Cancer is a leading cause of mortality and morbidity in the developed world and is on the rise amongst all age groups and social strata. The eye is also not spared from cancerous afflictions and has a whole plethora of cancerous and precancerous conditions that require proper evaluation and care by ophthalmologists. This article looks at the main cancers of the eye and has been written to be a basic guide to the common man about what important symptoms s/he will need to be concerned about and those problems that would need an immediate consultation with an ophthalmologist.
The most commonly seen cancerous and precancerous conditions of the eyeball and eyelid include the following:
1. Primary Acquired Melanosis
These are seen as brown spots or patches on the sclera (the white part of the eye). Patients are mostly asymptomatic and usually neglect their condition thinking that it is a simple birthmark. They are a forerunner to a notorious condition called malignant melanoma of the ocular surface described below. This condition, although not cancer by itself, has a high propensity to turn into one. Hence, it is very important to detect the case as early as possible. The diagnosis of this condition can be done by a simple torchlight or slit lamp examination by an ophthalmologist. It is treated by excision biopsy procedure.
2. Ocular Surface Squamous Neoplasia
It is a disease cohort involving many stages of disease of the ocular surface. It has varied presentations from a discolored patch to a bleeding or ulcerated growth. The lesion also can be relatively symptom-free but can give rise to symptoms like irritation or a pricking pain. The main mode of diagnosis is by clinical examination and they are treated surgically by excision biopsy.
3. Basal Cell Carcinoma
It is most commonly seen in sun-exposed skin and hence is commonly seen on the face, especially on the lower lid. This condition mimics an open wound. So, any patient suffering from wounds on the face or lower lid, not healing over many months need to be especially suspected to be having this condition. The diagnosis is usually made clinically and treated by a surgical technique called Mohs micrographic technique. The condition may, very occasionally, spread to nearby structures and more rarely to far away viscera.
4. Malignant Melanoma
This is one the more aggressive cancers of the ocular surface, which can spread to distant viscera. Its appearance is identical to a black mole on the sclera (the white of the eye) but can be identified as cancerous by the asymmetry of the borders and a gradual increase in size. The usual symptoms include pain and irritation. They are also treated by surgical excision and also by chemo and radiation therapy.
It is one of the classical tumors known to have devastating effects on the vision of very young children. It is a tumor involving the immature retinal cells. It can present usually as leukocoria, that is, the central pupil of the eye becoming white. It can be picked up easily by parents. The other presentations can be less than adequate weight gain, delayed milestones. Some cases can present frankly as a tumor growing on the eye, while some may push the eye out giving the appearance of prominent eyeballs. This condition needs a fundus examination to be diagnosed and needs investigations for staging and planning treatment.

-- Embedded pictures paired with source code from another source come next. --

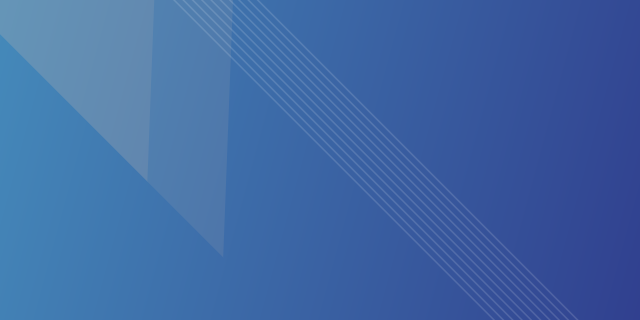
Reproduce this background procedurally as a WebGL 2 fragment shader.

```glsl
#version 300 es
precision highp float;
// Blue diagonal gradient with two translucent slanted panels and a band of thin parallel lines.
uniform vec2 u_resolution;
out vec4 outColor;

// Smooth coverage of the side where the signed distance d is positive.
float inside(float d) {
    float pixel = 1.0 / u_resolution.y;
    return clamp(d / pixel + 0.5, 0.0, 1.0);
}

// Panel hanging from the top: diagonal lower edge, slightly tilted right edge.
float panel(vec2 p, float topRight) {
    float diagonal = (p.x + p.y - 0.893) * 0.7071;
    float side = topRight - 0.038 * (1.0 - p.y) - p.x;
    return inside(min(diagonal, side));
}

// Ten evenly spaced lines descending to the right at 45 degrees.
float lineBand(vec2 p) {
    float first = 0.544;
    float spacing = 0.029;
    float across = p.x + p.y - 1.0 - first;
    float index = clamp(round(across / spacing), 0.0, 9.0);
    float distanceToLine = abs(across - index * spacing) * 0.7071;
    return inside(0.0024 - distanceToLine);
}

void main() {
    // Canvas heights are the unit, so x runs from 0 to 2 on a wide canvas.
    vec2 p = gl_FragCoord.xy / u_resolution.y;
    float aspect = u_resolution.x / u_resolution.y;

    // Background gradient, tilted a little off horizontal.
    float t = (p.x + 0.27 * (1.0 - p.y)) / (aspect + 0.27);
    vec3 color = mix(vec3(0.27, 0.54, 0.73), vec3(0.19, 0.25, 0.56), t);

    // Overlapping warm panels.
    vec3 panelTint = vec3(0.85, 0.75, 0.68);
    color = mix(color, panelTint, 0.11 * panel(p, 0.728));
    color = mix(color, panelTint, 0.12 * panel(p, 0.482));

    // Pale line band.
    color = mix(color, vec3(1.0), 0.14 * lineBand(p));

    outColor = vec4(color, 1.0);
}
```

The risk of systemic spread must also be borne in mind.
It is the commonest intraocular tumor of childhood and presents with more or less the same features and signs of retinoblastoma. It is a tumor arising from the immature muscle cells of young children. It also can spread to other organs and needs to be treated surgically. It is usually seen in males.
Keeping the above points in mind, given below are a few take home points regarding when to seek help and a few preventive measures.
When to Visit an Ophthalmologist
1. When there is a mole, growth, wound, bleeding point or discolored patch that shows features of growth over a short span of time such as few days. If the growth pattern is marginal over years, then such lesions can be assumed to be less dangerous.
2. When there is asymmetry of the border of the lesion, that is, the lesion does not appear as a round mole or has an angular appearance of the edges.
3. When there are swellings in the neck, jaw, in front of, or behind the ear, these can be lymph nodes. They are characteristic of malignant tumors and indicate a grave sign that there is a spread of cancer to other parts of the body.